● **Assignment**
If a line in the records below holds the word "left", copy it.
########################################
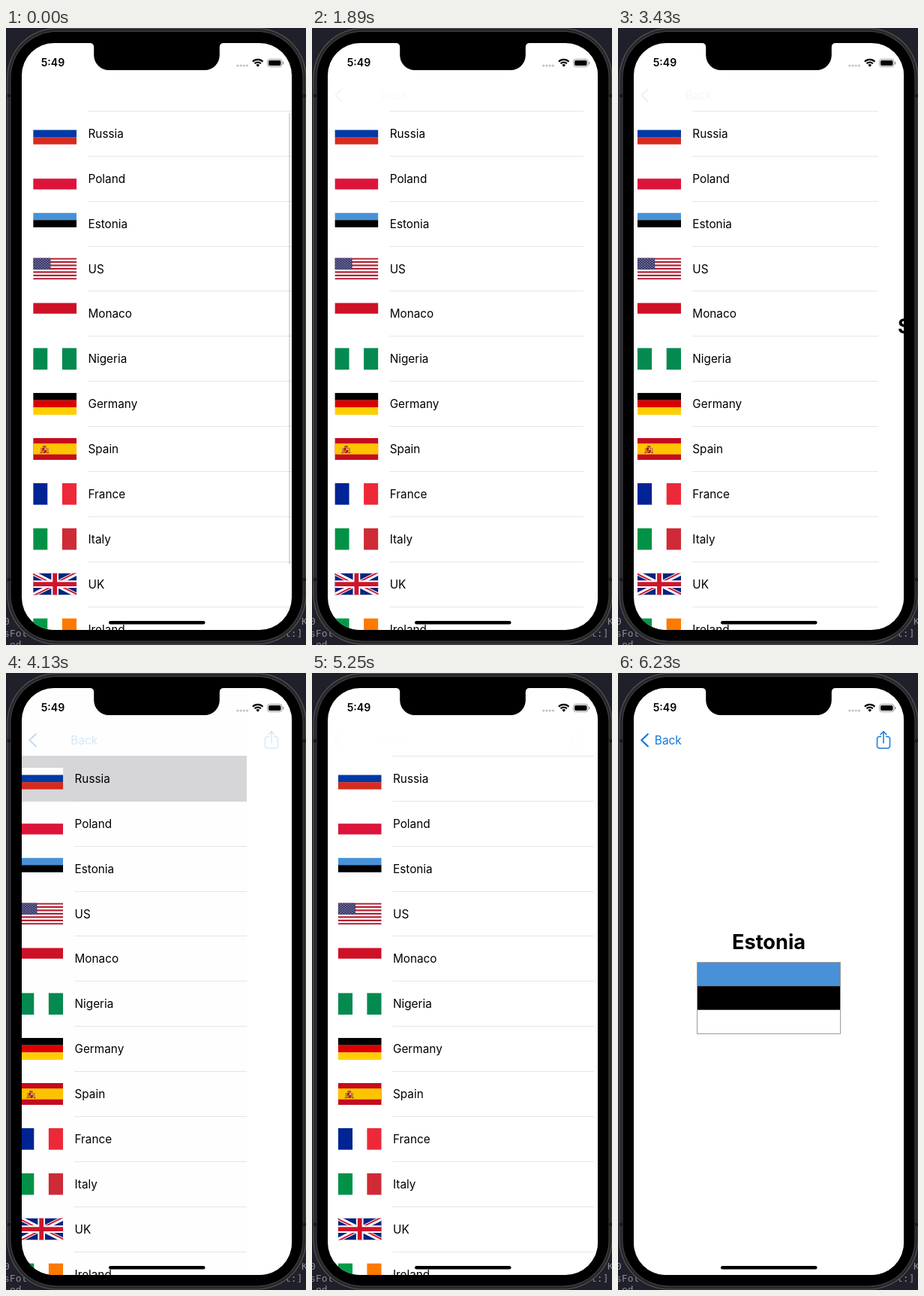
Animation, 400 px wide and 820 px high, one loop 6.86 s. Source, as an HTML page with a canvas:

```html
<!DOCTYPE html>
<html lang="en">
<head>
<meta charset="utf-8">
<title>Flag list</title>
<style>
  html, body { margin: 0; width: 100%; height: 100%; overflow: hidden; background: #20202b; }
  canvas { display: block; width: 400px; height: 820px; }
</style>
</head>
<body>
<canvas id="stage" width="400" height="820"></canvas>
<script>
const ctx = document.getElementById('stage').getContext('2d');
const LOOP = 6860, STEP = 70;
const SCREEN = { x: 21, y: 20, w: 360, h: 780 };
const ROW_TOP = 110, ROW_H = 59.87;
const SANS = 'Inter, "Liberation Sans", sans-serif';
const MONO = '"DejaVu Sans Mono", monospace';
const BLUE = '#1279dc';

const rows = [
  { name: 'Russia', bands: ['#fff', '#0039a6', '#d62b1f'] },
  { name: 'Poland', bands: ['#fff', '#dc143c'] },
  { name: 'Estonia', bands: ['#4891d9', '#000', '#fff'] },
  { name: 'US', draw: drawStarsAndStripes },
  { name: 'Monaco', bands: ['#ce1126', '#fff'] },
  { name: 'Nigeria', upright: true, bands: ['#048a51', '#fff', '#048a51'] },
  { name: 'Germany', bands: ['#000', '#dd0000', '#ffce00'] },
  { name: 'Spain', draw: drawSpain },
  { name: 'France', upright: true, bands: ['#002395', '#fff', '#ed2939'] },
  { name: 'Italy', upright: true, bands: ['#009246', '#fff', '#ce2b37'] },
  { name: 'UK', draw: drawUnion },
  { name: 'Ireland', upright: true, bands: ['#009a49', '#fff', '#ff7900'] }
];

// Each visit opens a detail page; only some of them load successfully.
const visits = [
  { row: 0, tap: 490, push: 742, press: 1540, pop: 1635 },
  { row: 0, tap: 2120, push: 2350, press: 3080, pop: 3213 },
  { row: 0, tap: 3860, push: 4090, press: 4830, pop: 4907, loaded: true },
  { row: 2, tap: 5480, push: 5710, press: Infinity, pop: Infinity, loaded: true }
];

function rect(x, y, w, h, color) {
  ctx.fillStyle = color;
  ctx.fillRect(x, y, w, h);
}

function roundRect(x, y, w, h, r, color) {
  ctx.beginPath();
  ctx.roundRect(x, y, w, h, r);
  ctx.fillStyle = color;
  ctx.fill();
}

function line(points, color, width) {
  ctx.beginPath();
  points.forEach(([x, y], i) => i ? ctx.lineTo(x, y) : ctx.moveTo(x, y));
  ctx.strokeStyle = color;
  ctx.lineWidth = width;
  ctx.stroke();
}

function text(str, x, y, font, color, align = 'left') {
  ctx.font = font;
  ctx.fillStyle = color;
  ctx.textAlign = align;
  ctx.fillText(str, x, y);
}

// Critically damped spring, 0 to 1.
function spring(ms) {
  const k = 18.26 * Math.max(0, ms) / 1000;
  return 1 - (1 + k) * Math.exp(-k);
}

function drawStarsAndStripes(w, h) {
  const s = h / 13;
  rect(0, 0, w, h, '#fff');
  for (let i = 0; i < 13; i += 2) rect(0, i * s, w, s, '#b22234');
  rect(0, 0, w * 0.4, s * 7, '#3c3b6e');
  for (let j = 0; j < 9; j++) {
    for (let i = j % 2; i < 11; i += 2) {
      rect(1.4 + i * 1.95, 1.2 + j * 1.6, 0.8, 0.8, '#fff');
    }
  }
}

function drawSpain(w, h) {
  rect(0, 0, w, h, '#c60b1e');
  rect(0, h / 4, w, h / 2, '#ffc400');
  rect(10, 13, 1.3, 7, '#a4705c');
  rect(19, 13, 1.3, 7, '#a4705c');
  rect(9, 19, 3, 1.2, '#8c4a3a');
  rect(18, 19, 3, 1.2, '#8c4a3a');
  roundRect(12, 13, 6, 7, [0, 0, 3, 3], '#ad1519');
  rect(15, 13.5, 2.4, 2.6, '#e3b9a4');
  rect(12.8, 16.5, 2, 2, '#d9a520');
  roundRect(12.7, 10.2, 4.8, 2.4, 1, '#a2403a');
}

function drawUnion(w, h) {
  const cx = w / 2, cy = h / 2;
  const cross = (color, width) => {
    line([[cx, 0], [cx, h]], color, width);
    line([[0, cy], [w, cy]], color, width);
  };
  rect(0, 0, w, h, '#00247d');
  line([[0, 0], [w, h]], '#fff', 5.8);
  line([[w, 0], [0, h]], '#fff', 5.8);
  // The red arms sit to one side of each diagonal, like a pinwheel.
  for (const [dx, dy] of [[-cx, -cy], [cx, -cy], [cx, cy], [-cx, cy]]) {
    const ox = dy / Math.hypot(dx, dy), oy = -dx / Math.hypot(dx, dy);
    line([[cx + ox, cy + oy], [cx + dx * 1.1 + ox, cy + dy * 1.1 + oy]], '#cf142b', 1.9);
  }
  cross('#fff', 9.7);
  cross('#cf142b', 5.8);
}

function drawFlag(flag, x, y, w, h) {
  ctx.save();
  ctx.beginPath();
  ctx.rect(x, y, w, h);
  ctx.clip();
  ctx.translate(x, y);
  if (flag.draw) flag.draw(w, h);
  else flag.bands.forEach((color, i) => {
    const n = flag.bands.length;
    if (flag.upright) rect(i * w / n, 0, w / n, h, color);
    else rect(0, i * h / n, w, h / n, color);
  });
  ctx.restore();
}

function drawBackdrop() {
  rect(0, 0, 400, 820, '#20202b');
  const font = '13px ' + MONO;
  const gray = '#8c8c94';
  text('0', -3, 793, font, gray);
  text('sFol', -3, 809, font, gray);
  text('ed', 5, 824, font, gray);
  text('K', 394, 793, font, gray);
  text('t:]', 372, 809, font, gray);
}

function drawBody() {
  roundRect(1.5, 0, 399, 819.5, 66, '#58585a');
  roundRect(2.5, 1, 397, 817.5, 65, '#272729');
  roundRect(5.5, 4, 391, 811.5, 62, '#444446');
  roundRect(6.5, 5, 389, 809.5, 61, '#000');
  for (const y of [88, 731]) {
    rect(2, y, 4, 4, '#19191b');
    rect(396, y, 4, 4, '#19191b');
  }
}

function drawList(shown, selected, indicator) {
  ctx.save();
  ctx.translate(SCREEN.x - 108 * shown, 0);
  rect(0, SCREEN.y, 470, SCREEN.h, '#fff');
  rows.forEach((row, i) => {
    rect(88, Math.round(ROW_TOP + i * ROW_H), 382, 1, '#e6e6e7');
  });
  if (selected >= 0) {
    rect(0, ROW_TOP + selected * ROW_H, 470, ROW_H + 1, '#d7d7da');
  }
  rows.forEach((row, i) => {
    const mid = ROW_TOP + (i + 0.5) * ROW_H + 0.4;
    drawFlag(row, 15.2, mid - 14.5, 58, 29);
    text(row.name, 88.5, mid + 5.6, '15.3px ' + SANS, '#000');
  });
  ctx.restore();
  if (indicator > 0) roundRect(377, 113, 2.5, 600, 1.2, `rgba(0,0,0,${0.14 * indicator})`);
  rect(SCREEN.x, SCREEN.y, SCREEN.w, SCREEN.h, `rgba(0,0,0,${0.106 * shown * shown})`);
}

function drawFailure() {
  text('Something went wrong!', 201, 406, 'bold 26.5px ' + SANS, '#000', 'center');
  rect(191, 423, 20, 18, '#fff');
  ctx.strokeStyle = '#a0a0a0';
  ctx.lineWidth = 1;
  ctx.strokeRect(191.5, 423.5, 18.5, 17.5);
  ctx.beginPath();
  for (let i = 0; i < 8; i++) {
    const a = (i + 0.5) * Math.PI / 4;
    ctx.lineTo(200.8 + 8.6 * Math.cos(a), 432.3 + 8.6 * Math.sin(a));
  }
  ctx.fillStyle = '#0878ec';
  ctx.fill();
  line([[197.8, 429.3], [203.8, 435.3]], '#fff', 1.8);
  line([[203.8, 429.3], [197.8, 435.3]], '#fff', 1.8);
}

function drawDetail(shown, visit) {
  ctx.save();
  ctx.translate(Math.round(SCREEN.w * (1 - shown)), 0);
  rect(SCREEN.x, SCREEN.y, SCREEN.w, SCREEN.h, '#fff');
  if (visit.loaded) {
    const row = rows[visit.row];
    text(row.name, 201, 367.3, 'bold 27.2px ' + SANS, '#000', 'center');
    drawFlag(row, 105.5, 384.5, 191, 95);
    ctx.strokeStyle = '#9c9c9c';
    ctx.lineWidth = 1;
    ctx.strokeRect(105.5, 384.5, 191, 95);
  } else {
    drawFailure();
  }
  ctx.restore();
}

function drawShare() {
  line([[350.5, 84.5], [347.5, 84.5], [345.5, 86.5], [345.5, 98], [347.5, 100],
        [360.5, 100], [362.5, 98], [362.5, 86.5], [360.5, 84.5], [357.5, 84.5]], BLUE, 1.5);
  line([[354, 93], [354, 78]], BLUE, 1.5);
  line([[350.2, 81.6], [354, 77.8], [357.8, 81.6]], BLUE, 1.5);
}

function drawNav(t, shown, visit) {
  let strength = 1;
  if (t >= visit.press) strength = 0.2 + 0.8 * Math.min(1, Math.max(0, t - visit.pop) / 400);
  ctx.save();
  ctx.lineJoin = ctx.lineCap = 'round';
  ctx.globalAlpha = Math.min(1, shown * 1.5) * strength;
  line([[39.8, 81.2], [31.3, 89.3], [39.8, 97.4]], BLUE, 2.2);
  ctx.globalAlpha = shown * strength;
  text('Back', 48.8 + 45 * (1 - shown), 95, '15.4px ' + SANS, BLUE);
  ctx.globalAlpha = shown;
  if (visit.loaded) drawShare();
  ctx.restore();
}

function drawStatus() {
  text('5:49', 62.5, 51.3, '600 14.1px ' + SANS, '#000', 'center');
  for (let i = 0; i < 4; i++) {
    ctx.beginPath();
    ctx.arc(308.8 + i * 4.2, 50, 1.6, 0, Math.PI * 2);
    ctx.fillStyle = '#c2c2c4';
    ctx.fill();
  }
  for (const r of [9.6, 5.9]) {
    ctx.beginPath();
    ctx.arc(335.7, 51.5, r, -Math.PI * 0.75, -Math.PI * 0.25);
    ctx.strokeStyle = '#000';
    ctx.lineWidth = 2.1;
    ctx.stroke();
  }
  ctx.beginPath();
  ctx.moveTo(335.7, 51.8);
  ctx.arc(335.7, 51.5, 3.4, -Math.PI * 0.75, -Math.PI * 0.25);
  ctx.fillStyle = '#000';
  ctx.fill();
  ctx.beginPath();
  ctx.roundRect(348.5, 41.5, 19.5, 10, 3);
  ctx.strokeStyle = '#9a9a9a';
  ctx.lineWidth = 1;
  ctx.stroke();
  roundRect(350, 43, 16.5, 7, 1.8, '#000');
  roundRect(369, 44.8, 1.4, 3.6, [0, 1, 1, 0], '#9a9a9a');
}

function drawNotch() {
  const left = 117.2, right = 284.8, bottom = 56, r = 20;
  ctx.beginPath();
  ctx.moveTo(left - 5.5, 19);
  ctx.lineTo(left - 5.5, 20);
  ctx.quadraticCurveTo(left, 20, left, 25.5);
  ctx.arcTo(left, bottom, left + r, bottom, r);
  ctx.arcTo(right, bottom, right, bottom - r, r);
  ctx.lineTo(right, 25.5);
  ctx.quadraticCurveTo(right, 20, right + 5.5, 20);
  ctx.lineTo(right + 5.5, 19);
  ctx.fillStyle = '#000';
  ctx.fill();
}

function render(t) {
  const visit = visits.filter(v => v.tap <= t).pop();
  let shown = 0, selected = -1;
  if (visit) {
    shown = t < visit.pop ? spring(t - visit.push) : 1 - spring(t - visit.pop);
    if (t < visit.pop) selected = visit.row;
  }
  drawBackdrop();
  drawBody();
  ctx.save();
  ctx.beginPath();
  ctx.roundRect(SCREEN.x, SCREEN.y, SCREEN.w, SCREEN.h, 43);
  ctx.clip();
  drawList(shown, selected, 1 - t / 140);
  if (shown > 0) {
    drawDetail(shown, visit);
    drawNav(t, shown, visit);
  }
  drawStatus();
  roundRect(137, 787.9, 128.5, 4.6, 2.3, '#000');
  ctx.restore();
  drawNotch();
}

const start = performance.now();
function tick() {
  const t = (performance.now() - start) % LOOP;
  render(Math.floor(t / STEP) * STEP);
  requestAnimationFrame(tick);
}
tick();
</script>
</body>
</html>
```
########################################
● **Solution to the problem**
function text(str, x, y, font, color, align = 'left') {
  const left = 117.2, right = 284.8, bottom = 56, r = 20;
  ctx.moveTo(left - 5.5, 19);
  ctx.lineTo(left - 5.5, 20);
  ctx.quadraticCurveTo(left, 20, left, 25.5);
  ctx.arcTo(left, bottom, left + r, bottom, r);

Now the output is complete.